Stored data entries:
Segment Open

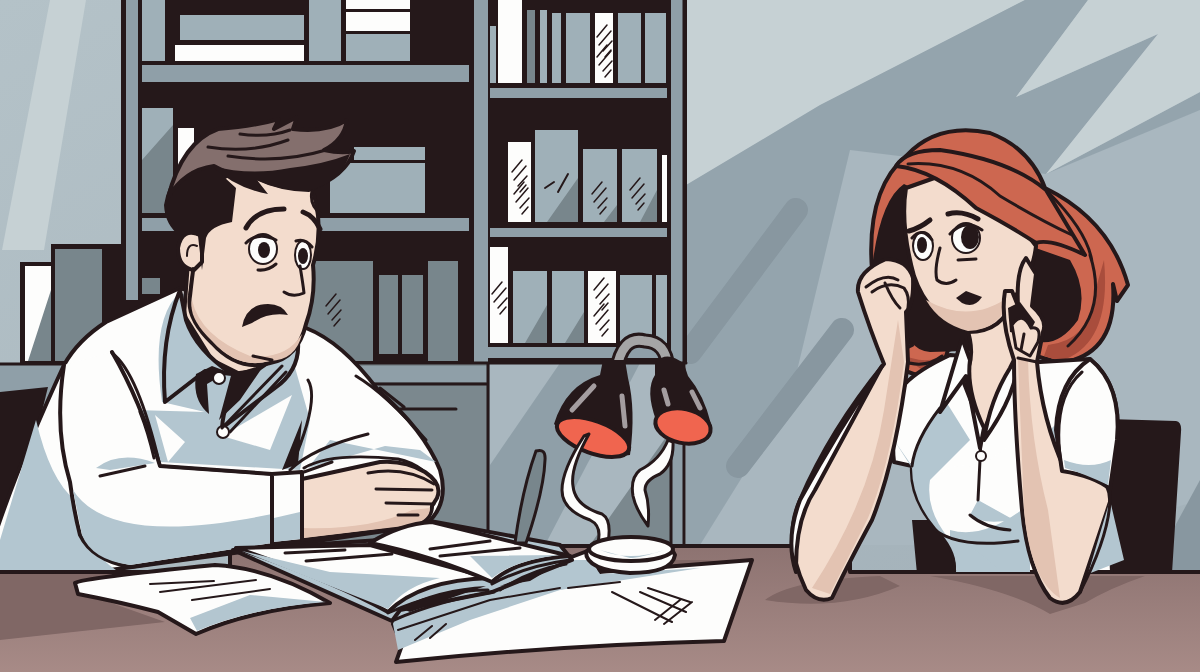
<!DOCTYPE html>
<html lang="en">
<head>
<meta charset="utf-8">
<title>Worried pair at a desk</title>
<style>
:root{--ink:#25181a;--wall:#a9b7bf;--wall-light:#c6d1d4;--wall-dark:#8897a0;--book:#9fb0b8;--book-dark:#78868c;--wood:#8f9fa8;--cabinet:#7b888e;--skin:#f3dccd;--skin-shade:#e3c3b2;--white:#fdfdfc;--shade:#b3c6d0;--desk:#a58884;--desk-dark:#806765;--hair-man:#846f6d;--hair-woman:#cd6750;--hair-deep:#a94d3c;--lamp:#f0654f}
html,body{margin:0;overflow:hidden}
svg{display:block}
.line{fill:none;stroke:var(--ink);stroke-width:3;stroke-linecap:round;stroke-linejoin:round}
.thin{stroke-width:2}
.out{stroke:var(--ink);stroke-width:4;stroke-linejoin:round;stroke-linecap:round}
.ink{fill:var(--ink)}
.white{fill:var(--white)}
.shade{fill:var(--shade)}
.skin{fill:var(--skin)}
.skin-shade{fill:var(--skin-shade)}
.book{fill:var(--book)}
.book-dark{fill:var(--book-dark)}
.wood{fill:var(--wood)}
.red{fill:var(--hair-woman)}
.deep{fill:var(--hair-deep)}
</style>
</head>
<body>
<svg width="1200" height="672" viewBox="0 0 1200 672" role="img" aria-label="A worried man and woman sitting at a desk in an office">
<defs>
<linearGradient id="wall-tone" x2="1" y2="1"><stop stop-color="#b4c2c8"/><stop offset="1" stop-color="#a2b0b8"/></linearGradient>
<linearGradient id="desk-tone" x2="0" y2="1"><stop stop-color="#8d7371"/><stop offset="1" stop-color="#a98c88"/></linearGradient>
<g id="hatch"><path class="line" stroke-width="1" style="stroke-width:1.5" d="M0 12L10 0M2 20L14 6M6 26L15 16M8 32L14 25"/></g>
</defs>

<g id="wall">
<rect width="1200" height="672" fill="url(#wall-tone)"/>
<path fill="var(--wall-light)" d="M50 0H86L44 250H2ZM686 0H1025L820 108L686 190Z"/>
<path fill="#94a4ad" d="M686 185L820 105L1025 0H1088L1016 97L1158 34L1046 174L1200 92V250L1000 420L700 545H686Z"/>
<path fill="var(--wall)" d="M850 150L1046 174L1200 110V500L1050 545H700L790 400Z"/>
<path fill="var(--wall-light)" d="M1088 0H1200V92L1046 174L1158 34L1016 97Z"/>
<path fill="none" stroke="var(--wall-dark)" stroke-width="24" stroke-linecap="round" d="M796 210L690 352M842 330L738 466"/>
<path fill="var(--wall-dark)" d="M1200 480V572H1150Z"/>
</g>

<g id="bookcase">
<rect class="ink" x="121" width="566" height="364"/>
<g class="wood"><path d="M126 0H138V300H126ZM474 0H488V362H474ZM671 0H684V545H671Z"/><path d="M142 65H469V82H142ZM142 218H469V231H142ZM490 88H667V98H490ZM490 228H667V237H490ZM476 347H667V358H476Z"/></g>
<g id="left-shelves">
<path class="book" d="M142 0H165V61H142ZM180 15H304V40H180ZM309 0H341V61H309ZM346 34H410V61H346ZM330 163H425V213H330ZM354 147H425V160H354ZM142 108H173V213H142Z"/>
<path class="white" d="M175 45H304V61H175ZM346 12H410V31H346ZM346 0H410V9H346ZM178 128H194V170H178Z"/>
<path class="book-dark" d="M142 160L173 125V213H142ZM305 261H373V361H305ZM379 275H398V354H379ZM402 275H423V354H402ZM428 261H458V361H428ZM142 278H160V294H142Z"/>
</g>
<g id="right-shelves">
<path class="book" d="M490 26H496V83H490ZM527 10H535V83H527ZM540 10H547V83H540ZM552 13H561V83H552ZM566 13H590V83H566ZM618 13H641V83H618ZM645 13H666V83H645ZM535 130H578V222H535ZM583 149H617V222H583ZM622 149H657V222H622ZM513 271H547V343H513ZM552 271H584V343H552ZM620 275H652V343H620ZM656 275H667V343H656Z"/>
<path class="white" d="M498 0H522V83H498ZM595 13H613V83H595ZM508 142H531V222H508ZM662 155H667V222H662ZM490 247H508V343H490ZM588 271H616V343H588Z"/>
<path class="book-dark" d="M527 10H535V83H527ZM547 222L578 178V222ZM604 222L617 205V222ZM640 222L657 190V222ZM525 343L547 305V343ZM565 343L584 312V343Z"/>
<use href="#hatch" x="597" y="25"/><use href="#hatch" x="597" y="45"/><use href="#hatch" x="512" y="160"/><use href="#hatch" x="514" y="182"/><use href="#hatch" x="592" y="182"/><use href="#hatch" x="630" y="178"/><use href="#hatch" x="594" y="278"/><use href="#hatch" x="594" y="304"/><use href="#hatch" x="492" y="282"/><use href="#hatch" x="326" y="294"/>
<path class="line thin" d="M545 188L554 182M558 192L568 174"/>
</g>
</g>

<g id="cabinet">
<rect x="300" y="363" width="371" height="183" fill="var(--cabinet)"/>
<path class="wood" d="M342 366H488V382H342ZM488 363H671V382L600 430L560 545H488Z"/>
<path fill="var(--wall)" d="M490 363H560L490 465ZM640 363H671V430L590 545H545Z"/>
<path class="line" d="M300 363H686M350 384H486M400 409H456M380 388L404 407M488 363V545M671 363V545M684 0V545"/>
</g>

<g id="side-shelf">
<path class="wood" d="M0 364H100V440H0Z"/>
<path class="ink" d="M20 262H51V244H123V364H20Z"/>
<path class="white" d="M25 266H51V361H25Z"/><path class="book-dark" d="M55 249H102V361H55ZM28 361L51 290V361Z"/>
<path class="line" d="M0 364H100"/>
</g>

<g id="chairs" class="ink">
<path d="M0 392L48 387L30 460L0 520Z"/>
<path d="M1108 419L1176 421Q1182 422 1181 432L1172 573H1090ZM912 520H962V574H917Z"/>
</g>

<g id="desk">
<path fill="url(#desk-tone)" class="out" d="M-5 572H230V546H850V572H1205V680H-5Z"/>
<path fill="var(--desk-dark)" d="M0 574H130L75 590L165 622L0 640ZM765 600Q790 580 880 576L900 586Q840 612 765 600ZM930 576H1145Q1110 588 1085 603L1050 614Q1010 590 930 576ZM724 640L752 562L700 560H560V600Z"/>
</g>

<g id="man">
<path class="white out" d="M-5 572V535Q20 460 64 365Q78 340 106 322L180 288L306 328Q342 342 378 390Q424 430 440 470Q450 505 425 525L270 548L110 570Z"/>
<path class="shade" d="M180 292Q150 320 162 402L205 412L135 410L160 462L300 470L310 420L290 350ZM36 420L0 540V570H116Q85 550 75 500Q50 480 36 420ZM308 468L330 440L436 462L420 450L385 446Z"/>
<path class="white" d="M222 436L292 395L270 450ZM155 415L185 442L168 462Z"/>
<path class="white out" d="M64 365Q54 430 70 482Q74 512 80 535Q92 560 130 567L272 545V474L160 466Q140 400 112 352"/>
<path class="shade" d="M73 490Q110 548 272 514V543L130 565Q92 560 82 535ZM96 468Q120 450 155 463L110 470Z"/>
<path class="white out" d="M272 474L302 472V541L272 544Z"/><path class="shade" d="M274 518L300 512V539L274 542Z"/>
<path class="line" d="M112 353Q138 372 160 466M160 466L270 474M290 470Q312 448 368 434M304 468Q330 452 398 459Q425 465 437 488M308 380Q320 400 292 465M356 376Q386 394 426 440M140 412Q148 432 154 458M100 476L145 466M304 472L332 462"/>
<path class="ink" d="M282 470L302 420L298 464Z"/>
<g id="man-hands">
<path class="skin out" d="M302 479L380 462Q405 460 425 472Q443 484 437 498L432 506Q432 520 414 526L360 533L302 540Z"/>
<path class="skin-shade" d="M304 528Q370 530 412 510L430 508Q430 520 412 525L304 538Z"/>
<path class="line" d="M368 473Q405 466 434 484M376 489L432 490M386 503L434 504M398 515L418 515"/>
</g>
<path class="skin out" d="M188 262L184 315L212 360L240 374L280 362L292 340Z"/>
<path class="shade out" d="M180 290Q160 340 165 402L205 371L232 374Q196 350 186 320Z"/>
<path class="shade out" d="M298 342Q300 370 275 388L222 428Q224 400 240 382Z"/>
<path class="ink" d="M196 374L212 366L228 372L207 384L209 414Q192 400 196 374ZM232 372L262 368L240 400L219 420Z"/>
<circle class="white out" cx="219" cy="378" r="6" style="stroke-width:2"/><circle class="white out" cx="223" cy="432" r="6" style="stroke-width:2"/>
<path class="line" d="M282 366L222 428M286 372L230 432"/>
<g id="man-head">
<path class="skin out" d="M206 186Q195 250 190 296Q186 318 212 343Q238 372 270 363Q298 358 306 324Q316 296 313 265Q326 222 309 180L250 165Z"/>
<path class="skin-shade" d="M192 300Q200 336 250 356Q286 360 302 334Q296 360 270 361Q238 370 212 341Q188 318 192 300Z"/>
<path class="skin out" d="M202 236Q182 226 178 248Q178 268 194 270L202 262Z"/>
<path class="line thin" d="M197 246Q187 242 187 256M193 268L189 298"/>
<path class="ink" d="M164 205Q172 160 212 166L236 188L232 222Q210 226 206 238L202 270L198 236Q188 230 180 236Q165 225 164 205Z"/>
<path class="out" fill="var(--hair-man)" d="M168 198Q182 142 218 129Q255 126 279 119L274 129L297 117L293 129Q326 133 347 120Q344 140 324 150Q342 154 354 151Q346 176 309 190Q282 190 256 178Q240 180 214 166Q184 170 168 198Z"/>
<path class="ink" d="M212 166Q250 176 290 168Q325 164 350 154Q340 182 309 191Q280 191 257 180L268 194Q235 188 212 166Z"/>
<path class="line" d="M208 147Q250 154 288 140M228 156Q280 164 326 150M240 134Q268 138 290 130M312 191Q309 205 321 214"/>
<ellipse class="white out" cx="263" cy="249" rx="14" ry="15" style="stroke-width:2"/><ellipse class="white out" cx="303" cy="255" rx="8" ry="14" style="stroke-width:2"/>
<ellipse class="ink" cx="264" cy="250" rx="6" ry="8"/><ellipse class="ink" cx="303" cy="256" rx="5" ry="8"/>
<path class="line" style="stroke-width:5" d="M246 228Q256 209 284 209M303 212Q314 216 320 229"/>
<path class="line" d="M246 243Q258 231 276 240M296 241Q305 238 312 247M300 266Q303 284 304 293Q293 298 284 292M258 270Q268 271 276 264M253 356L272 360"/>
<path class="ink" d="M242 327Q246 304 268 304Q282 304 288 315Q268 312 252 323Z"/>
</g>
</g>

<g id="papers">
<path class="white out" d="M75 583Q82 578 215 565Q270 568 330 603Q250 610 196 634L158 612Q120 602 78 594Z"/>
<path class="shade" d="M190 618L250 595L326 602Q250 608 197 631Z"/>
<path class="line thin" d="M150 584L214 581M160 592L256 580M192 600L270 589"/>
<path class="white out" d="M393 624L490 588L590 550L600 572L752 560L724 641Q560 645 396 662L402 645Z"/>
<path class="shade" d="M393 624L400 596L480 560H590L600 574L700 568L560 590L470 620L398 650Z"/>
<path class="line thin" d="M398 630L490 600L560 588M612 592L672 622M640 592L686 612M648 588L690 602M655 620L680 600M664 624L692 602M415 640L432 626M430 638L446 624M568 588L620 582"/>
</g>

<g id="open-book">
<path class="shade out" d="M233 550L392 621L400 610L492 592L572 560L560 545L430 521L380 540Z"/>
<path class="white out" d="M236 548L370 545L490 578Q420 580 388 612Q330 580 236 548Z"/>
<path class="shade" d="M242 551L330 572L440 578Q405 586 388 609Z"/>
<path class="white out" d="M370 543Q400 524 432 522L570 556Q515 560 492 582Q430 555 370 543Z"/>
<path class="shade" d="M470 556L560 555Q515 560 492 578Z"/>
<path class="line" d="M388 613Q440 590 488 590M394 620Q440 600 494 592M492 584Q525 566 570 560M500 590Q530 570 566 564M285 553L345 550M306 561L392 554M430 549L490 541M440 556L520 548"/>
<path class="ink" d="M400 608Q440 588 486 586L410 612ZM500 586L560 563L530 581Z"/>
</g>

<path id="pen" class="book-dark out" style="stroke-width:3" d="M536 451Q546 448 545 460Q544 490 526 543H515Q522 490 536 451Z"/>

<g id="lamp">
<path fill="none" stroke="var(--ink)" stroke-width="15" d="M616 372Q622 335 645 341Q666 342 668 368"/><path fill="none" stroke="#a5a5a6" stroke-width="9" d="M616 372Q622 335 645 341Q666 342 668 368"/>
<path class="ink" d="M603 360H625L628 378Q636 410 630 455Q590 462 554 424Q566 385 600 375ZM655 362Q668 350 684 364L688 376Q704 395 711 424L705 440L656 420Q645 390 655 375Z"/>
<ellipse fill="var(--lamp)" class="out" cx="593" cy="437" rx="38" ry="16" transform="rotate(20 593 437)"/>
<ellipse fill="var(--lamp)" class="out" cx="683" cy="426" rx="28" ry="17" transform="rotate(12 683 426)"/>
<path fill="none" stroke="#a49da0" stroke-width="5" stroke-linecap="round" d="M572 410L594 386M622 396L625 426M664 390L668 404M692 392L700 408"/>
<path class="white out" style="stroke-width:3" d="M589 434Q570 468 573 486Q575 506 602 514Q612 520 608 542H598Q602 526 590 520Q562 510 562 490Q562 470 584 436ZM668 440Q660 460 640 470Q630 478 633 496Q636 510 648 526Q650 505 645 490Q645 480 660 474Q674 464 673 442Z"/>
<path class="white out" d="M586 552Q586 570 630 573Q672 573 675 555L670 546H592Z"/>
<ellipse class="white out" cx="631" cy="549" rx="42" ry="12"/>
<path class="shade" d="M600 550Q630 562 664 550Q640 558 630 558Z"/>
</g>

<g id="woman">
<path class="red out" d="M872 270Q866 190 906 156Q938 122 990 133Q1030 148 1045 188Q1110 220 1128 285L1117 301L1113 284Q1118 355 1060 363L1036 356L980 340L948 350Q940 380 915 387L926 376Q898 374 893 354L912 345Z"/>
<path class="deep" d="M1048 345Q1090 340 1094 295L1104 260Q1112 345 1060 361L1044 356ZM898 353Q930 368 945 352Q935 374 915 384L928 374Z"/>
<path class="ink" d="M872 268Q880 200 904 184L1030 246L1070 260Q1088 290 1078 320Q1060 345 1040 342L1000 350L930 352Q905 350 900 310Z"/>
<path class="line" d="M1090 255Q1108 310 1068 346M900 360Q924 370 942 356M1048 192Q1088 232 1092 262"/>
<g id="blouse">
<path class="white out" d="M950 355Q918 370 905 384Q890 430 894 462L912 466Q910 500 938 530Q956 548 954 572H1112L1108 488L1117 440Q1122 385 1090 359L1040 362Z"/>
<path class="shade" d="M894 440L912 466Q925 420 945 400L970 440L930 480Q925 510 950 540L1030 515V572H956Q958 550 936 528Q912 500 912 468ZM1040 440L1065 476L1108 488L1114 455Q1085 465 1060 420Z"/>
<path class="white" d="M935 480Q950 460 978 468L1018 440L1028 500Q990 548 950 538Q930 515 935 480Z"/>
<path class="shade" d="M950 530Q985 540 1028 505V572H1000Q975 545 950 540ZM978 500L1014 520Q980 525 970 515Z"/>
<path class="line" d="M940 408Q915 440 912 466M928 524Q952 550 1018 541M970 515Q985 528 1010 530M1082 372Q1050 400 1062 450M1064 470L1110 489"/>
</g>
<path class="skin out" d="M966 325Q978 360 962 378L983 432L1020 350L1008 315Z"/>
<path class="white out" d="M962 338L940 412L966 376L980 448L984 428Q966 390 970 360ZM1018 352Q1020 390 984 440Q990 400 1010 368Z"/>
<path class="line" d="M981 440L978 500"/><circle class="white out" cx="981" cy="456" r="5" style="stroke-width:2"/>
<g id="woman-head">
<path class="skin out" d="M906 188Q900 225 914 276Q928 318 968 332Q1004 332 1013 298Q1032 280 1036 246L1010 212L940 176Z"/>
<path class="skin-shade" d="M926 300Q970 325 1010 296Q1002 330 968 331Q940 324 926 300Z"/>
<ellipse class="white out" cx="923" cy="246" rx="10" ry="14" style="stroke-width:2"/><ellipse class="white out" cx="966" cy="238" rx="14" ry="15" style="stroke-width:2"/>
<ellipse class="ink" cx="922" cy="245" rx="5" ry="8"/><ellipse class="ink" cx="970" cy="237" rx="9" ry="12"/>
<path class="line" d="M912 238Q922 226 932 240M950 234Q964 218 982 230M940 248Q934 270 937 280Q946 287 956 280M958 260L976 259"/>
<path class="line" style="stroke-width:5" d="M909 231Q920 228 930 220M948 214Q962 210 978 219"/>
<path class="ink" d="M956 298L966 291L982 297Q974 309 962 303Z"/>
<path class="red out" d="M896 166Q906 150 940 150Q1010 160 1046 190L1085 255Q1050 238 1036 243Q1010 226 976 208Q935 170 896 166Z"/>
<path class="line" d="M908 164Q960 160 1000 196Q1040 220 1072 235M1036 244Q1036 262 1024 280"/>
</g>
<g id="raised-arm">
<path class="skin out" d="M884 364Q870 330 858 292Q856 272 886 259Q908 260 913 278Q914 304 906 312L908 362Q896 460 872 520Q845 570 832 598Q818 604 806 590Q782 540 800 500Q830 430 884 364Z"/>
<path class="skin-shade" d="M898 320L904 362Q892 460 868 518L830 594L812 588Q870 500 884 410Z"/>
<path class="white out" d="M882 366Q838 430 800 500Q785 540 796 572Q795 520 815 490Z"/>
<path class="line" d="M866 287Q885 272 898 280M872 292Q888 280 904 288Q910 296 908 308M885 283Q892 300 900 308"/>
</g>
<g id="propped-arm">
<path class="skin out" d="M1014 360Q1000 320 1005 291L1012 291L1018 306Q1016 270 1026 258L1036 274L1032 306Q1048 320 1043 332L1037 362Q1042 420 1065 470Q1112 470 1110 502L1080 592Q1066 610 1050 598Q1028 570 1022 510Q1014 420 1014 360Z"/>
<path class="skin-shade" d="M1018 360H1028Q1030 440 1048 510L1060 598Q1030 580 1024 510Z"/>
<path class="ink" d="M1008 308L1020 302L1035 322L1028 336L1010 332Z"/>
<path class="skin out" style="stroke-width:3" d="M1012 325Q1022 310 1031 328Q1042 326 1038 342L1030 356L1016 348Z"/>
<path class="line" d="M1024 334L1021 350M1018 358L1037 362"/>
<path class="white out" d="M1062 471Q1094 476 1110 489L1117 440Q1122 385 1090 359Q1058 380 1056 430Z"/>
<path class="shade" d="M1064 460Q1090 470 1111 460L1108 485Q1085 474 1065 468ZM1110 500L1124 560L1088 574Z"/>
<path class="line" d="M1082 372Q1050 400 1062 470M1110 492Q1112 530 1080 592"/>
</g>
</g>
</svg>
</body>
</html>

Segment Closed

#### WHAT TO PRODUCE:
Your answer should be each line from the entries that includes the string "stop".

#### TASK SOLUTION:
<linearGradient id="wall-tone" x2="1" y2="1"><stop stop-color="#b4c2c8"/><stop offset="1" stop-color="#a2b0b8"/></linearGradient>
<linearGradient id="desk-tone" x2="0" y2="1"><stop stop-color="#8d7371"/><stop offset="1" stop-color="#a98c88"/></linearGradient>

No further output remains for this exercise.